“When the largest healthcare facilities in a region pool their purchasing dollars to ask for an aggregated volume of a particular organic food item, they can be incredibly influential,” says Lucia Sayre of Physicians for Social Responsibility.

An example of “gentle pressure?” Concern over medication overuse of livestock led the university health care system to decide to purchase only antibiotic-free meats. The current contract meant that the food distributor would remain the same. By joining with six area hospitals and using volume purchasing power, UCSF medical center was able to negotiate a workable price for organic meats.

Another example is the partnership with Community Alliance with Family Farmers. This nonprofit organization, which advocates for California’s family farmers and sustainable agriculture, created an alliance that allowed the six hospitals to purchase pesticide-free strawberries, squash and other vegetables from local family farms. Everyone benefits, as the financial commitment from the large hospitals allows the farmers to better plan ahead.

Sayre, of Physicians for Social Responsibility, hopes that other healthcare institutions will develop the joint purchasing programs and begin to shift the marketplace towards healthier, local, organic and sustainable foods.
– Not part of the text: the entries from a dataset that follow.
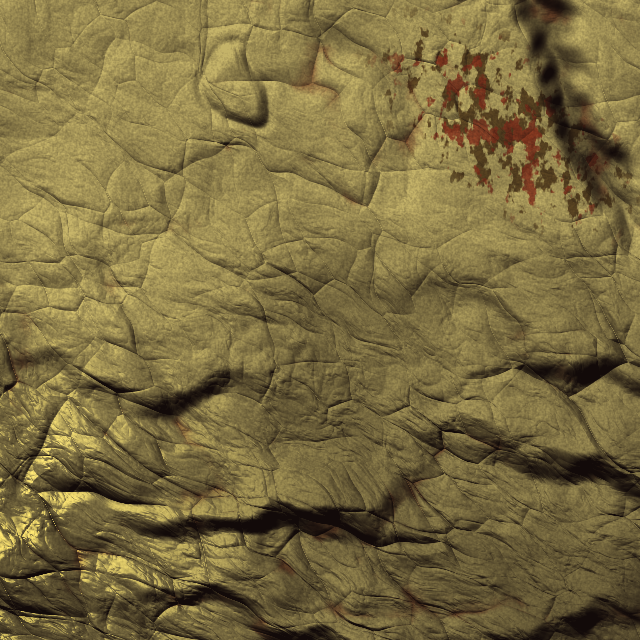
This texture is drawn by a three.js fragment shader. Its source:

```glsl
varying vec2 vUv;

const vec3 ROCK = vec3(0.77, 0.70, 0.41);
const vec3 SHADOW = vec3(0.07, 0.04, 0.035);
const vec3 RUST = vec3(0.56, 0.21, 0.12);
const vec3 SOIL = vec3(0.30, 0.20, 0.08);
const vec3 GLINT = vec3(0.50, 0.46, 0.18);
const vec3 LIGHT_DIR = vec3(-0.36, 0.56, 0.745);
const float SMOOTH_RELIEF = 0.045;
const float ROUGH_RELIEF = 0.105;
const float PLATE_RELIEF = 0.085;
const float LEDGE_COUNT = 5.0;
const float LEDGE_HEIGHT = 0.058;
const float CLEFT_DEPTH = 0.06;
const float GRAIN = 0.16;
const float SLOPE_STEP = 0.0013;

vec2 hashGradient(vec2 cell) {
  vec3 h = fract(cell.xyx * vec3(0.1031, 0.1030, 0.0973));
  h += dot(h, h.yzx + 33.33);
  float angle = 6.2832 * fract((h.x + h.y) * h.z);
  return vec2(cos(angle), sin(angle));
}

float noise(vec2 p) {
  vec2 i = floor(p), f = fract(p);
  vec2 u = f * f * f * (f * (f * 6.0 - 15.0) + 10.0);
  vec2 e = vec2(0.0, 1.0);
  return mix(
    mix(dot(hashGradient(i), f), dot(hashGradient(i + e.yx), f - e.yx), u.x),
    mix(dot(hashGradient(i + e), f - e), dot(hashGradient(i + e.yy), f - e.yy), u.x),
    u.y);
}

float fbm(vec2 p) {
  float sum = 0.0, amp = 0.6;
  for (int i = 0; i < 4; i++) {
    sum += amp * noise(p);
    p = p * 2.0 + 7.3;
    amp *= 0.55;
  }
  return sum;
}

// Tilted rounded plates: height in x, closeness to the seam in y
vec2 plates(vec2 p) {
  vec2 base = floor(p), tilt = vec2(0.0), toSite = vec2(0.0);
  float near = 9.0, next = 9.0;
  for (int k = 0; k < 9; k++) {
    vec2 cell = base + vec2(mod(float(k), 3.0), floor(float(k) / 3.0)) - 1.0;
    vec2 g = hashGradient(cell + 13.0);
    vec2 v = p - cell - 0.5 - 0.42 * g;
    float d = length(v);
    next = min(next, max(d, near));
    if (d < near) { near = d; tilt = hashGradient(cell + 57.0); toSite = v; }
  }
  float edge = next - near;
  float inside = smoothstep(0.0, 0.2, edge);
  return vec2(edge / (edge + 0.16) + 0.55 * inside * dot(toSite, tilt), exp(-edge * 16.0));
}

// 0 on the smooth upper face, 1 on the broken lower one
float roughness(vec2 p) {
  return 1.0 - smoothstep(0.2, 0.72, p.y + 0.2 * noise(p * 3.0 + 4.0));
}

// Height in x, crease strength in y
vec2 relief(vec2 p) {
  float rough = roughness(p);
  float low = 1.0 - p.y;
  vec2 warp = vec2(noise(p * 5.0 + 11.0), noise(p * 5.0 + 37.0));
  vec2 w = p + 0.045 * warp + 0.014 * vec2(noise(p * 17.0), noise(p * 17.0 + 50.0));

  // Slanting frame that lies flatter towards the bottom
  vec2 q = vec2(0.42 * w.x - 0.5 * w.y, 0.8 * w.x + 0.6 * (w.y - 0.5 * low * low));

  // Large and small plates
  float height = 0.0, crease = 0.0, freq = 7.0;
  for (int i = 0; i < 2; i++) {
    vec2 plate = plates(q * freq + 9.0);
    float depth = clamp(0.6 + 1.5 * noise(p * freq * 0.5 + 23.0), 0.05, 1.3);
    height += PLATE_RELIEF * depth * mix(0.7, 1.5, rough) * plate.x / freq;
    crease += depth * plate.y * mix(0.3, 0.6, rough);
    freq *= 2.3;
  }

  // Narrow wrinkles on every scale
  freq = 5.0;
  for (int i = 0; i < 6; i++) {
    float k = float(i);
    float n = noise(q * freq + 17.0 * k);
    float s = sqrt(n * n + 0.0012);
    float depth = clamp(0.6 + 1.4 * noise(q * freq * 0.43 + 31.0 + k), 0.1, 1.4);
    float amp = mix(SMOOTH_RELIEF, ROUGH_RELIEF, rough) * depth / freq;
    height += amp * (s / (s + 0.12) + 1.3 * noise(q * freq * 1.3 + 70.0 + k));
    crease += 0.8 * depth * exp(-s * 14.0) / (1.0 + k);
    freq *= 1.9;
  }

  // Ledges that swell downwards and then break off
  float f = fract(low * LEDGE_COUNT + 0.85 * noise(p * vec2(2.2, 2.6) + 3.0) + 0.45 * warp.x + 0.2 * noise(p * 13.0));
  float ledgeMask = rough * smoothstep(-0.4, 0.25, noise(p * vec2(3.0, 2.0) + 21.0));
  height += LEDGE_HEIGHT * ledgeMask * (f - smoothstep(0.68, 1.0, f));
  crease += 0.9 * ledgeMask * smoothstep(0.7, 0.86, f) * (1.0 - smoothstep(0.92, 1.0, f));

  // Slanting cleft at the upper right
  float d = (p.x - 0.83 - 0.45 * low + 0.035 * warp.y + 0.02 * noise(p * 22.0)) / 0.028;
  float cleft = exp(-d * d) * smoothstep(0.55, 0.75, p.y);
  height -= CLEFT_DEPTH * cleft;
  crease += 1.3 * cleft;

  // Embedded boulder
  vec2 b = mat2(0.9, -0.43, 0.43, 0.9) * (w - vec2(0.38, 0.865)) / vec2(0.048, 0.06);
  float r = length(b + 0.5 * warp.yx);
  height += 0.012 * (1.0 - smoothstep(0.6, 1.1, r)) - 0.004 * exp(-pow((r - 1.1) * 6.0, 2.0));
  return vec2(height, crease);
}

void main() {
  vec2 p = vUv;
  vec2 here = relief(p);
  vec2 slope = vec2(relief(p + vec2(SLOPE_STEP, 0.0)).x, relief(p + vec2(0.0, SLOPE_STEP)).x) - here.x;
  vec3 normal = normalize(vec3(-slope / SLOPE_STEP, 1.0));
  float diffuse = max(dot(normal, normalize(LIGHT_DIR)), 0.0);
  float rough = roughness(p);

  // Stains: a streaked patch, and traces within the creases
  vec2 c = mat2(0.8, 0.6, -0.6, 0.8) * (p - vec2(0.79, 0.80)) * vec2(5.0, 10.0);
  float patchMask = exp(-dot(c, c));
  float soil = smoothstep(0.0, 0.14, fbm(p * vec2(42.0, 27.0) + 5.0) + 0.4 * patchMask - 0.28);
  float rust = smoothstep(0.0, 0.12, fbm(p * vec2(38.0, 26.0) + 40.0) + 0.3 * patchMask - 0.3);
  rust *= smoothstep(0.1, 0.5, patchMask);
  float traces = smoothstep(0.5, 1.3, here.y) * smoothstep(0.0, 0.28, fbm(p * 11.0 + 60.0));
  vec3 albedo = mix(ROCK, SOIL, 0.8 * soil * smoothstep(0.05, 0.4, patchMask));
  albedo = mix(albedo, RUST, clamp(0.85 * rust + 0.6 * traces, 0.0, 0.9));

  // Shade, cavities, glints and fine grain
  float shade = diffuse * (1.0 - 0.3 * rough + 0.3 * fbm(p * 3.0 + 9.0));
  shade *= 1.0 - 0.3 * smoothstep(0.35, 0.0, p.y) * smoothstep(0.2, 0.6, abs(p.x - 0.42));
  shade *= 1.0 - 0.5 * smoothstep(0.5, 1.7, here.y);
  shade *= 1.0 + GRAIN * (noise(p * 331.0) + noise(p * 197.0 + 8.0));
  vec3 color = mix(SHADOW, albedo, clamp(shade, 0.0, 1.0));
  vec2 corner = p - vec2(0.0, 0.14);
  color += GLINT * exp(-12.0 * dot(corner, corner)) * smoothstep(0.8, 1.0, diffuse);
  gl_FragColor = vec4(color, 1.0);
}
```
Currently similar programs have started up in Los Angeles, Portland, San Diego, and New England.

Don’t forget to check out the Yelp ratings the next time you dine in at the local farm-to-table hospital cafeteria.—Jeanne Allen